Now to understand this, one must first take a step back and realize that the “pub” culture (short for public house) is different in Ireland than the bar culture in the U.S. Pubs are often places of family gathering for communities, where live music is performed and the political and social events of the country are widely discussed. Certainly a pint or two is consumed, and even a glass of whiskey or wine; but these actions are taken without the often frenzied efforts of escaped prison inmates that often seems to happen in this country.
One should also understand the .05 blood alcohol limitation, which is lower than the once traditional .10 of days past and the .08 that the federal government now often “encourages” with highway tax dollars. One 12-ounce beer, one six ounce glass of wine, or a one ounce shot of whiskey an hour is enough to put the average person at or slightly over the .10 limit. A drink before dinner and a glass of wine with it therefore, will put the average person in danger of arrest. You can therefore imagine what even one 16-ounce beer consumed an hour will do with a .05 limit.
Many recognize the potential of having had one too many, leave their cars, and take a cab home. Not to be out maneuvered however, the Irish police have taken notice of vehicles parked overnight near pubs, and arrested the previous night’s merrymakers when they come to claim their cars in the morning. Alcohol is after all, burned off by the body only slowly, and the chances are good that someone who took a cab home retains enough in their system to fail in the morning, the test they avoided the night before. As a result of such government intervention, pubs all over the country are either restricting hours or closing altogether as the number of their patrons fall victim.
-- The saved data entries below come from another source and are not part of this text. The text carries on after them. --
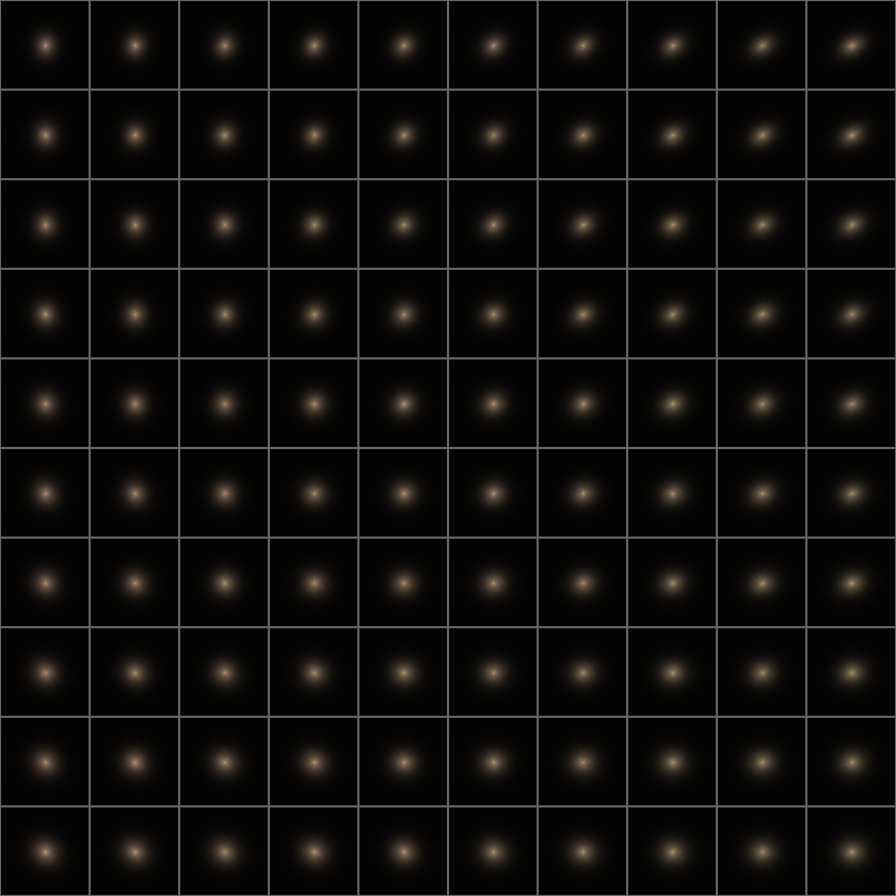
This pattern is drawn by a three.js fragment shader. Its source:

```glsl
// A ten by ten grid of soft amber glows on black, slowly changing shape across the cells.
#define CELLS 10.0
#define CENTRE vec2(0.51, 0.49)
#define LINE_INNER 0.004
#define LINE_OUTER 0.0195
#define LINE_COLOUR vec3(0.42)
#define BACKGROUND vec3(0.012, 0.011, 0.009)
#define HALO_COLOUR vec3(0.44, 0.38, 0.30)
#define CORE_COLOUR vec3(0.24, 0.18, 0.115)
#define HALO_RADIUS 0.119
#define CORE_RADIUS 0.026
#define MOTTLE 0.10

varying vec2 vUv;

float hash(vec2 p) {
  vec3 q = fract(vec3(p.xyx) * 0.1031);
  q += dot(q, q.yzx + 33.33);
  return fract((q.x + q.y) * q.z);
}

float valueNoise(vec2 p) {
  vec2 i = floor(p);
  vec2 f = fract(p);
  f = f * f * (3.0 - 2.0 * f);
  return mix(mix(hash(i), hash(i + vec2(1.0, 0.0)), f.x),
             mix(hash(i + vec2(0.0, 1.0)), hash(i + 1.0), f.x), f.y);
}

// Stretch along the axes (x) and along the diagonals (y), blended between grid corners.
vec2 stretchAt(vec2 place) {
  vec2 bottom = mix(vec2(0.04, -0.10), vec2(0.12, 0.02), place.x);
  vec2 top = mix(vec2(-0.16, 0.0), vec2(0.18, 0.28), place.x);
  return mix(bottom, top, place.y);
}

float ellipticRadius(vec2 p, vec2 stretch) {
  float axial = p.x * p.x - p.y * p.y;
  float diagonal = 2.0 * p.x * p.y;
  return sqrt(max(dot(p, p) - dot(stretch, vec2(axial, diagonal)), 0.0));
}

vec3 glow(vec2 p, vec2 place, vec2 seed) {
  float size = mix(1.08, 0.91, place.y);
  float r = ellipticRadius(p, stretchAt(place)) / size;
  float halo = exp(-pow(r / HALO_RADIUS, 1.5));
  float core = exp(-r / CORE_RADIUS);

  // Uneven light within the halo, and a slight difference between cells
  halo *= 1.0 + MOTTLE * (valueNoise(p * 30.0 + seed * 17.0 + 40.0) - 0.5);
  halo *= 0.97 + 0.06 * hash(seed + 7.0);

  // Rosier at the lower left, greener towards the right
  vec3 tint = mix(vec3(1.05, 0.99, 1.01), vec3(0.97, 1.01, 0.98), place.x);
  tint = mix(tint, vec3(0.98), place.y * 0.6);
  return (HALO_COLOUR * halo + CORE_COLOUR * core) * tint;
}

void main() {
  vec2 grid = vUv * CELLS;
  vec2 cell = clamp(floor(grid), 0.0, CELLS - 1.0);
  vec2 local = grid - cell;
  vec3 colour = BACKGROUND + glow(local - CENTRE, cell / (CELLS - 1.0), cell);

  // Thin lines centred on the cell borders
  vec2 border = min(local, 1.0 - local);
  float line = 1.0 - smoothstep(LINE_INNER, LINE_OUTER, min(border.x, border.y));
  gl_FragColor = vec4(mix(colour, LINE_COLOUR, line), 1.0);
}
```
“Who cares?” you say. “No one wants those impaired by alcohol on the streets anyway. After all, if it saves just one life, it’s worth it.” Besides what have Irish DUI laws to do with the U.S.? And of course you’re right in saying that we don’t want impaired drivers on the streets, but having first increased enforcement, one should also be asking about the increasingly restrictive nature of such laws.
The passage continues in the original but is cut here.